In my example I am going to put the Sales Rep field underneath the Customer field since I think that is a more logical hierarchy in this example. I’ve added another field, but now I get to a common pivot table problem, my table looks like this:

If I want to use the pivot table in a formula or copy it as values somewhere, then this format is not very helpful since it doesn’t have all the information on one line. I want the customer to show on every line. To do this, I go under the PivotTable Tools section again and under Options/Analyze I click on Report Layout and select Show in Tabular Form

My pivot table now looks like this:

I’ve now gotten my column back for the Customer and Sales Rep fields, but the Customer field is still showing blanks for many of the items.

Again I will go back to the Report Layout options and this time select Repeat All Item Labels

Now my pivot table looks like this:

This is an easier format to follow since it is has all the relevant data on one line and it is easier to read. If I don’t want to see all the customers and the sales rep detail, I can collapse the field by pressing on the – button next to the customer’s name at the top. This will change it to a + and collapse the field. If you want to do this for all customers, right click on any customer and select Expand/Collapse and select Collapse Entire Field.

This will now give me a tidier pivot table:

Viewing Contents That Make Up a Cell


Lastly, I will go over how to see the contents of a cell. As mentioned earlier, one of the benefits of a pivot table are that you can simply double click on a cell to see what makes up its contents.

For instance, if I clicked on the cell in the first row for $30,625, it will open a new sheet with the following in it:

What this tells me is that cell was made up only one of this one entry. If there were multiple entries for that customer, rep, month, and year, then you would see a list of all of those items. In this case it was only made up of one transaction.

Pivot Tables: Avoid Changing Data Sources with Named Ranges

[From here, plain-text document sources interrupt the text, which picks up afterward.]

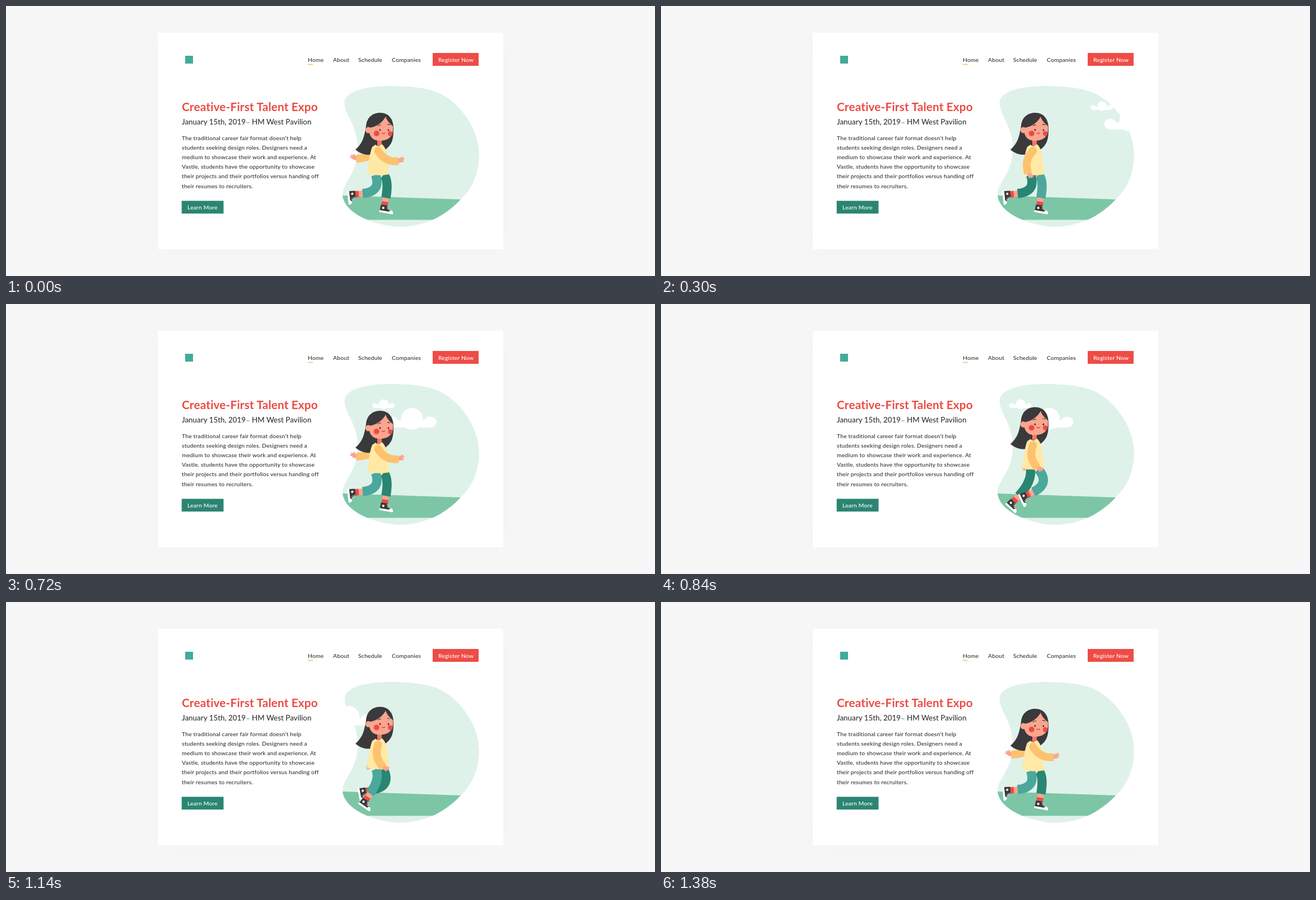
These frames come from a looping animation (1159x483 px, 1.44 s). An HTML page with a canvas:

```html
<!DOCTYPE html>
<html lang="en">
<head>
<meta charset="utf-8">
<title>Talent Expo</title>
<style>
  html, body { margin: 0; width: 100%; height: 100%; overflow: hidden; background: #f7f7f7; }
  svg, canvas { position: absolute; left: 0; top: 0; width: 1159px; height: 483px; }
  text { font: 500 10.4px Lato, "Open Sans", sans-serif; letter-spacing: .14px; fill: #333235; }
  .title { font-weight: 700; font-size: 20.8px; fill: #ec4b44; }
  .sub { font-size: 13.4px; letter-spacing: 0; }
  .light { fill: #fff; }
  .card { fill: #fff; filter: drop-shadow(0 4px 18px rgba(0, 0, 0, .015)); }
</style>
</head>
<body>
<svg viewBox="0 0 1159 483">
  <rect class="card" x="271" y="48" width="617" height="387"/>
  <rect x="320" y="89" width="14" height="14" fill="#42ab9a"/>
  <text x="539" y="99.6">Home</text>
  <text x="584" y="99.6">About</text>
  <text x="629" y="99.6">Schedule</text>
  <text x="689" y="99.6">Companies</text>
  <rect x="539" y="103.7" width="9" height="1.7" fill="#fcc26a"/>
  <rect x="762" y="84" width="82" height="23" fill="#ee4c46"/>
  <text class="light" x="772" y="99.6">Register Now</text>
  <text class="title" x="314" y="188">Creative-First Talent Expo</text>
  <text class="sub" x="314" y="212.3">January 15th, 2019</text>
  <rect x="429.5" y="208.2" width="5.5" height="1.3" fill="#5bb8a6"/>
  <text class="sub" x="439" y="212.3">HM West Pavilion</text>
  <text x="314" y="239.8">The traditional career fair format doesn’t help</text>
  <text x="314" y="256.9">students seeking design roles. Designers need a</text>
  <text x="314" y="274">medium to showcase their work and experience. At</text>
  <text x="314" y="291.2">Vastle, students have the opportunity to showcase</text>
  <text x="314" y="308.4">their projects and their portfolios versus handing off</text>
  <text x="314" y="325.5">their resumes to recruiters.</text>
  <rect x="313.7" y="348.5" width="74.8" height="22.8" fill="#2b8572"/>
  <text class="light" x="324" y="363.6">Learn More</text>
</svg>
<canvas id="scene" width="1159" height="483"></canvas>
<script>
const ctx = document.getElementById('scene').getContext('2d');
const LOOP = 1440, CYCLE = 720, WALK = 660, STEP = 60;
const SKIN = '#fba58e', RED = '#ee4b45', HAIR = '#3a393b', SHIRT = '#ffe9a5',
      SLEEVE = '#fdc270', TEAL = '#4ca79c', GREEN = '#2a8572';

const blob = new Path2D('M604.5 174C604 150 650 143 684 143C746 143 773 151 795 169' +
  'C822 191 845 228 845 266C845 300 832 328 812 346C791 369 754 395 704 395' +
  'C664 395 601 372 601 336C601 316 628 300 628 254C628 215 604.5 195 604.5 174Z');
const ground = new Path2D('M600 339L812 346V382.6H600Z');
const hair = new Path2D('M668 191C684 191 693 203 692 222C692 240 688 250 677 257L660 262' +
  'C650 269 636 267 624 257C638 245 640 232 643 215C644 200 654 191 668 191Z');
const face = new Path2D('M648 218C660 217 672 209 678 198C681 207 687 211 691 215' +
  'C693 232 684 241 668 241C655 241 648 234 648 218Z');
const torso = new Path2D('M660 248C664 252 668 251 671 247C678 252 681 264 682 280L684.5 301' +
  'C672 304 656 303 645 300C647 280 650 262 654 252Z');
const shoe = new Path2D('M-6.5 -1L6 -1L7 4C10 6 14 7 16 11L-7 11Z');
const sole = new Path2D('M-7.5 9.5L10 9.5C10 7 12 6 14 6.5C17 8 18 11 17 13L-7.5 13Z');
const laces = new Path2D('M4 1L7 .5M5 4L8.5 3M7 6.5L10.5 5');

const rad = deg => deg * Math.PI / 180;
const ramp = (u, from, to) => Math.min(1, Math.max(0, (u - from) / (to - from)));
const ease = (u, from, to) => {
  const k = ramp(u, from, to);
  return k * k * (3 - 2 * k);
};

function fill(path, color) {
  ctx.fillStyle = color;
  ctx.fill(path);
}

function oval(x, y, rx, ry, color) {
  ctx.fillStyle = color;
  ctx.beginPath();
  ctx.ellipse(x, y, rx, ry, 0, 0, 7);
  ctx.fill();
}

function curve(x1, y1, cx, cy, x2, y2, width, color) {
  ctx.strokeStyle = color;
  ctx.lineWidth = width;
  ctx.beginPath();
  ctx.moveTo(x1, y1);
  ctx.quadraticCurveTo(cx, cy, x2, y2);
  ctx.stroke();
}

function line(x1, y1, x2, y2, width, color) {
  curve(x1, y1, x1, y1, x2, y2, width, color);
}

// u runs 0..1: swing forward, stand, push back, kick up
function drawLeg(u, lift, color) {
  const step = ease(u, 0.1, 0.34), push = ease(u, 0.5, 0.73), kick = ease(u, 0.84, 0.95);
  const x = 623 + 53 * (ease(u, 0, 0.34) - push);
  const y = 337 + 20 * step - 4 * push - 16 * kick;
  const tilt = rad(84 - 74 * step + 38 * push + 36 * kick);
  const hip = 660 + 14 * (ease(u, 0, 0.12) - ease(u, 0.5, 0.64));
  const shin = d => [x + d * Math.sin(tilt), y - d * Math.cos(tilt)];

  line(...shin(15), ...shin(6), 11, SKIN);
  line(...shin(7), x, y, 11.5, RED);
  curve(hip, 302 + lift, ...shin(48), ...shin(14), 16.5, color);
  ctx.save();
  ctx.translate(x, y);
  ctx.rotate(tilt);
  fill(shoe, HAIR);
  fill(sole, '#fff');
  oval(-1.5, 4.5, 2.1, 2.1, '#fff');
  ctx.strokeStyle = '#fff';
  ctx.lineWidth = 1;
  ctx.stroke(laces);
  ctx.restore();
}

// angle is measured from straight down, positive to the front
function drawArm(x, y, angle, length, bend, turn) {
  const dx = Math.sin(angle), dy = Math.cos(angle);
  const wx = x + dx * length, wy = y + dy * length;
  const ex = x + dx * length / 2 - dy * bend, ey = y + dy * length / 2 + dx * bend;
  ctx.save();
  ctx.translate(wx, wy);
  ctx.rotate(Math.atan2(wy - ey, wx - ex) + turn);
  oval(3.5, 0, 5.5, 4, SKIN);
  ctx.lineCap = 'round';
  line(4, -1.5, 10, -2, 2.6, SKIN);
  line(4, 1, 10, 1.2, 2.6, SKIN);
  line(2, 2, 7, 4.4, 2.4, SKIN);
  ctx.restore();
  oval(x, y, 7, 7, SLEEVE);
  curve(x, y, ex, ey, wx, wy, 14, SLEEVE);
}

function drawHead() {
  oval(647, 222, 5, 5.5, SKIN);
  fill(face, SKIN);
  oval(661.8, 228, 5, 5, RED);
  oval(686.2, 228.3, 4.2, 4.4, RED);
  oval(668, 221.8, 1.4, 1.8, HAIR);
  oval(683, 222, 1.4, 1.8, HAIR);
  curve(664, 214.5, 666.5, 212, 670, 213, 1.1, HAIR);
  curve(681, 212.5, 683.5, 210.5, 686.5, 213, 1.1, HAIR);
  curve(671, 226.8, 674, 229.8, 677, 226.8, 1.5, '#d9403d');
}

function drawCloud(x, bottom, size) {
  oval(x + 11 * size, bottom - 9.6 * size, 11 * size, 9.6 * size, '#fff');
  oval(x + 46.5 * size, bottom - 15.5 * size, 19.5 * size, 19.5 * size, '#fff');
  oval(x + 79 * size, bottom - 9.8 * size, 11.5 * size, 9.8 * size, '#fff');
  ctx.fillRect(x + 11 * size, bottom - 13 * size, 68 * size, 13 * size);
}

function drawBackdrop(t) {
  const x = 848 - 0.2695 * t;
  ctx.save();
  ctx.clip(blob);
  fill(blob, '#dff2e9');
  fill(ground, '#7cc6a6');
  drawCloud(x, 186, 0.445);
  drawCloud(x + 24.4, 221, 1);
  ctx.restore();
}

function drawGirl(u) {
  const half = u * 2 % 1;
  const lift = -9 * (ease(half, 0.1, 0.5) - ease(half, 0.65, 0.92));
  const swing = rad(63 - 91 * ease(u, 0, 0.33) + 91 * ramp(u, 0.34, 1));
  const back = -1.2 * swing;

  drawArm(664 + 8 * Math.sin(back), 265 + lift, back, 32, -4, 0.5);
  ctx.save();
  ctx.translate(0, lift);
  fill(hair, HAIR);
  ctx.restore();
  drawLeg((u + 0.5) % 1, lift, GREEN);
  drawLeg(u, lift, TEAL);
  ctx.save();
  ctx.translate(0, lift);
  line(667, 238, 667, 250, 8, '#f4746a');
  fill(torso, SHIRT);
  drawHead();
  ctx.restore();
  drawArm(664.5, 259 + lift, swing, 41, 13, -0.45);
}

function tick() {
  const now = performance.now() % LOOP;
  const t = Math.floor(now / STEP) * STEP;
  ctx.clearRect(0, 0, 1159, 483);
  drawBackdrop(t);
  drawGirl(Math.min(1, t % CYCLE / WALK));
  requestAnimationFrame(tick);
}
tick();
</script>
</body>
</html>
```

When working with a pivot table, you determine a data source to use for that table. But what if later you add rows or columns? You’ll normally have to change the data source to include the updated range, otherwise your pivot table isn’t including your changes. Unless you use a named range.

First, select the Name Manager under the Formulas tab and click on New

However, instead of selecting all the data, I’ll use the offset formula.

The OFFSET function allows you to specify the size of your data set. The formula below will keep the range equal to all the nonblank rows and cells starting from cell A1:

=OFFSET(Sheet1!$A$1,0,0,counta(Sheet1!$A:$A),counta(Sheet1!$1:$1))
This is the first cell of your data source

This is the first column of your data source

This is the first row of your data source

Once you’ve created a new name for your data set, put the formula above in the Refers to field and press OK:



Now you’ve created your custom, auto-updating range. All you need to do now is when creating a pivot table (or changing its data source), put in the named range.

Note this will not work properly if you have gaps in your columns or rows. The COUNTA function counts how many non-blank cells are within the range. So you could manually override the formulas if need be, but that would defeat the point of this post.

But if you follow the above steps and use the formula above, your pivot table will automatically be updated with any new rows or columns you add to it. All you’ll have to do is refresh the pivot table. And because the offset formula forces the range to change, that will automatically happen in the pivot table as well.